One concern has centered on the design of the Fukushima Daiichi reactors themselves. This 40-year-old General Electric Mark 1 design is what is known as a boiling water reactor. Within, nuclear reactions in uranium or plutonium fuel rods heat water to boiling temperatures and the resulting steam powers turbines that run generators to create electricity. The steam is then condensed back into water that is cooled by seawater before returning to the system. Spent fuel rods are stored in pools in the reactor building for up to 10 years until they are cool enough to transfer to long-term storage. The system remains stable as long as this coolant loop keeps working, but if the pumps that circulate the water malfunction and the fuel rods are allowed to heat unabated, it can lead to explosions, fires and possibly partial or total meltdown. As far back as the early 1970s, critics questioned the Mark 1 design for what they considered to be an inadequate containment system. And as evidenced by the explosions in the Fukushima Daiichi reactors, those fears have been realized.
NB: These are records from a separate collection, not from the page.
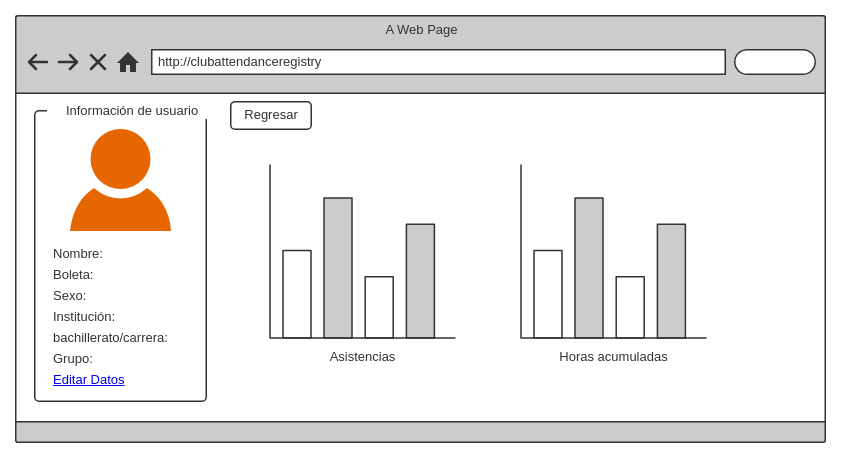
<!DOCTYPE html>
<html lang="es">
<head>
<meta charset="utf-8">
<title>Perfil de usuario</title>
<style>
:root {
  --ink: #333;
  --chrome: #ccc;
  --paper: #fff;
  --accent: #e66700;
  --link: #00e;
  --outline: inset 0 0 0 1.5px var(--ink);
}
* { box-sizing: border-box; margin: 0; padding: 0; }
body {
  width: 841px; height: 458px; padding: 15px; overflow: hidden;
  background: var(--paper); color: var(--ink);
  font: 13px/20px "Liberation Sans", Arial, sans-serif;
}
svg { display: block; flex: none; }
.window {
  display: flex; flex-direction: column;
  width: 811px; height: 428px;
  border-radius: 3px; box-shadow: var(--outline);
}
.browser-bar {
  height: 79px; padding: 5px 10px 0 12px;
  background: var(--chrome); border-radius: 3px 3px 0 0; box-shadow: var(--outline);
}
.page-title { text-align: center; font-size: 13px; font-weight: 400; }
.toolbar { display: flex; align-items: center; height: 26px; margin-top: 9px; }
.nav-icons { display: flex; gap: 8px; margin-right: 12px; }
.nav-icons svg { fill: none; stroke: var(--ink); stroke-width: 2.5; stroke-linecap: round; stroke-linejoin: round; }
.nav-icons .home { fill: var(--ink); stroke: none; }
.address, .search { height: 26px; background: var(--paper); box-shadow: var(--outline); }
.address { width: 575px; margin-right: 8px; padding-left: 7px; line-height: 26px; }
.search { width: 82px; border-radius: 13px; }
.page { display: flex; flex: 1; padding-left: 19px; }
.user-panel {
  position: relative; width: 173px; height: 292px; margin: 16px 23px 0 0;
  border-radius: 5px; box-shadow: var(--outline);
}
.user-panel h2 {
  position: absolute; left: 13px; top: -7px; width: 170px; height: 16px;
  background: var(--paper); text-align: center; font-size: 13px; font-weight: 400; line-height: 16px;
}
.avatar { margin: 18px 0 12px 36px; fill: var(--accent); }
.user-data { padding-left: 19px; list-style: none; line-height: 21px; white-space: nowrap; }
.user-data a { color: var(--link); }
.back-button {
  display: block; width: 82px; height: 29px; margin-top: 7px;
  border-radius: 5px; box-shadow: var(--outline);
  color: inherit; line-height: 27px; text-align: center; text-decoration: none;
}
.charts { display: flex; gap: 64px; margin: 34px 0 0 39px; }
.charts figure { width: 187px; }
.charts figcaption { margin-top: 7px; text-align: center; }
.bars { stroke: var(--ink); stroke-width: 1.5; stroke-linejoin: round; stroke-linecap: round; fill: var(--paper); }
.bars .shaded { fill: var(--chrome); }
.status-bar {
  height: 22px; background: var(--chrome);
  border-radius: 0 0 3px 3px; box-shadow: var(--outline);
}
</style>
</head>
<body>
<div class="window">
  <header class="browser-bar">
    <h1 class="page-title">A Web Page</h1>
    <div class="toolbar">
      <div class="nav-icons">
        <svg width="22" height="22" role="img" aria-label="Atrás"><path d="M20 11H2M9 4L2 11L9 18"/></svg>
        <svg width="22" height="22" role="img" aria-label="Adelante"><path d="M2 11H20M13 4L20 11L13 18"/></svg>
        <svg width="22" height="22" role="img" aria-label="Detener"><path d="M4 4L18 18M18 4L4 18"/></svg>
        <svg class="home" width="22" height="22" role="img" aria-label="Inicio"><path d="M11 1L22 12H19V21H13V14H9V21H3V12H0Z"/></svg>
      </div>
      <div class="address">http://clubattendanceregistry</div>
      <div class="search"></div>
    </div>
  </header>

  <main class="page">
    <section class="user-panel">
      <h2>Información de usuario</h2>
      <svg class="avatar" width="101" height="103" role="img" aria-label="Usuario">
        <circle cx="50.5" cy="31" r="30"/>
        <path d="M0 103C2 84 10 69 24 60Q36 70.5 50.5 70.5T77 60C91 69 100 84 101 103Z"/>
      </svg>
      <ul class="user-data">
        <li>Nombre:</li>
        <li>Boleta:</li>
        <li>Sexo:</li>
        <li>Institución:</li>
        <li>bachillerato/carrera:</li>
        <li>Grupo:</li>
        <li><a href="#">Editar Datos</a></li>
      </ul>
    </section>

    <section class="content">
      <a class="back-button" href="#">Regresar</a>
      <div class="charts">
        <figure>
          <svg class="bars" width="187" height="176" role="img" aria-label="Gráfica de asistencias">
            <defs>
              <g id="bar-chart">
                <rect x="14" y="86.5" width="28" height="87.5"/>
                <rect class="shaded" x="55" y="34" width="28" height="140"/>
                <rect x="96.2" y="112.8" width="28" height="61.2"/>
                <rect class="shaded" x="137.4" y="60.2" width="28" height="113.8"/>
                <path fill="none" d="M1 1V174H186"/>
              </g>
            </defs>
            <use href="#bar-chart"/>
          </svg>
          <figcaption>Asistencias</figcaption>
        </figure>
        <figure>
          <svg class="bars" width="187" height="176" role="img" aria-label="Gráfica de horas acumuladas"><use href="#bar-chart"/></svg>
          <figcaption>Horas acumuladas</figcaption>
        </figure>
      </div>
    </section>
  </main>

  <footer class="status-bar"></footer>
</div>
</body>
</html>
Newer reactor models do not have the same weakness, but out of 104 operational nuclear reactors in the United States, 23 are Mark 1 reactors, including one in Vermont that was built in 1973 and had its license extended for another 20 years soon after the Japanese disaster. GE defended the model, pointing out that all Mark 1 reactors have been retrofitted with safety improvements over the years and have decades-long track records of safety and reliability.

To help gauge the risk to the nation's plants, various congressional leaders have called for hearings into the safety and preparedness of U.S. nuclear facilities. Other groups have asked for a halt on the relicensing of nuclear power plants, pending further evaluation. The Nuclear Regulatory Commission (NRC) has pledged to review its policies, but it has also vouched for the safety of America's nuclear reactors. "U.S. nuclear power plants are built to withstand environmental hazards, including earthquakes and tsunamis," said NRC Chairman Gregory Jaczko in a statement to Congress following the disaster. "Even those plants located outside of areas with extensive seismic activity are designed for safety in the event of such a natural disaster."

Global concerns remain as well. European Union officials have agreed to stress test their existing nuclear plants and officials in Germany have pulled back on a plan to extend the life of its nation's nuclear plants, shutting down seven of its oldest reactors while considering what to do with the 10 others still operational in the country.

Nuclear power has always created a sense of unease. But in recent years, it has become more widely accepted as fossil fuels become more expensive. Nuclear power generates 14% of the world's electricity and 20% in the United States. (France is the world leader with reactors supplying 75% of its electricity. Japan uses nuclear reactors for 29% of its power.) Thankfully, major accidents are extremely rare. But in the wake of the Japanese disaster, the future of nuclear power is once again uncertain.

Morgan O’Rourke is editor in chief of Risk Management and director of publications for the Risk & Insurance Management Society, Inc. (RIMS)